On 15 Jun., 21:32, stevendaryl3...@yahoo.com (Daryl McCullough) wrote: > WM says... > > > > >On 15 Jun., 18:49, stevendaryl3...@yahoo.com (Daryl McCullough) wrote: > >> I was talking about the list of all *computable* reals. There are > >> definable reals that are not computable, and Cantor's proof shows > >> how to define one. > > >No, it does not show that because it is impossible to define a real by > >an infinite definition. > > It's not an infinite definition. It's a finite definition..
An infinite Cantor-list not constructed according to a finite definition, means an infinite definition of the diagonal number > > >> You can similarly get a list of all definable reals for a specific > >> language L. > > >Every real that is definable in a specific language is definable in > >another specific language. The set does not grow or shrink or change > >when the language is changed. > > It certainly does.
And if it would do so. What do you think would it help you?
How many languages do exist? Countably many. How many definable numbers in one language do exist? Countably many.
So the set of all definable numbers in all languages in countable. That means the diagonal argument proves that the countable set of definable numbers is uncountable. A fine result! > > Let L be any countable language whose intended model is the naturals. > Following Godel, we define a way to code each formula of L as a natural > number. Then we introduce a new unary predicate symbol T with the > following interpretation: > > T(x) is true > if and only if x is the code of a true sentence of language L. > > Tarski proved that T(x) is not definable in language L. Using > the new predicate T, we can define a real that is provably > unequal to any real definable in the original language L.
Nevertheless is belongs to the countable set of all countable reals (in all languages). > > >No, my list contains all words in all languages, even the definitions > >of the languages and all the dictionaries. There is nothing else. > > No language can consistently contains its own truth predicate.
Of course it can, because uncountability does not exist.
However that does not matter at all. All real numbers that are definable in all possible languages form a countable set.

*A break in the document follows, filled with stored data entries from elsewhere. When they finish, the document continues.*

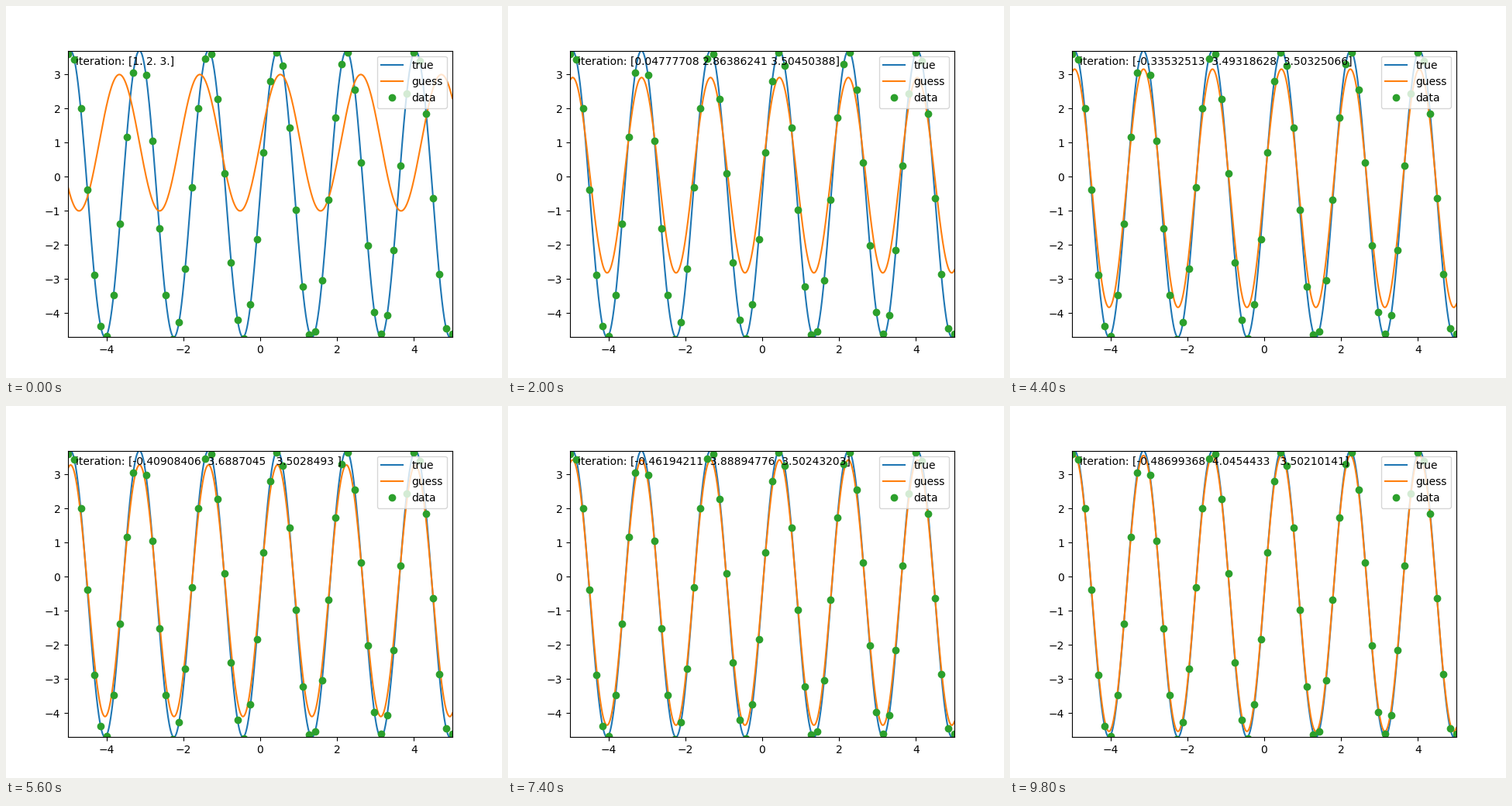
Animation, 640 px wide and 480 px high, one loop 10 s. Source, as a matplotlib script:

```python
import numpy as np
import matplotlib.pyplot as plt
from matplotlib.animation import FuncAnimation

FRAMES, INTERVAL = 50, 200
STEPS, RATE = 5, 0.01          # gradient steps per frame, learning rate
POINTS, NOISE = 60, 0.05

# offset, amplitude and frequency of a sine wave
TRUE = np.array([-0.5, 4.2, 3.5])
START = np.array([1.0, 2.0, 3.0])
BEST = np.array([-0.4976054, 4.22829, 3.50171])    # least-squares fit


def wave(p, x):
    return p[0] + p[1] * np.sin(p[2] * x)


def jacobian(p, x):
    return np.column_stack([np.ones_like(x), np.sin(p[2] * x),
                            p[1] * x * np.cos(p[2] * x)])


def make_data():
    """Noisy samples whose least-squares fit is BEST."""
    x = np.linspace(-5, 5, POINTS)
    noise = np.random.default_rng(4).normal(0, NOISE, POINTS)
    jac = jacobian(BEST, x)
    noise -= jac @ np.linalg.lstsq(jac, noise, rcond=None)[0]
    return x, wave(BEST, x) + noise


def descend(p, x, y):
    """One frame of gradient descent on the mean squared error."""
    for _ in range(STEPS):
        error = wave(p, x) - y
        p = p - RATE * 2 * jacobian(p, x).T @ error / len(x)
    return p


xd, yd = make_data()
path = [START]
while len(path) < FRAMES:
    path.append(descend(path[-1], xd, yd))

xs = np.linspace(-5, 5, 1000)
fig, ax = plt.subplots(figsize=(6.4, 4.8), dpi=100)
ax.plot(xs, wave(TRUE, xs), label="true")
guess, = ax.plot(xs, wave(START, xs), label="guess")
ax.plot(xd, yd, "o", label="data")
ax.set_xlim(-5, 5)
ax.set_ylim(TRUE[0] - TRUE[1], TRUE[0] + TRUE[1])
ax.legend(loc="upper right")
note = ax.text(0.02, 0.95, "", transform=ax.transAxes)


def update(n):
    guess.set_ydata(wave(path[n], xs))
    note.set_text(f"iteration: {path[n]}")
    return guess, note


anim = FuncAnimation(fig, update, frames=FRAMES, interval=INTERVAL,
                     repeat=True, repeat_delay=0)
plt.show()
```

Or do you meanwhile believe that the number of all languages over all finite alphabets is uncountable? Or do you believe that the cartesian product of countably many countable sets could be uncountable?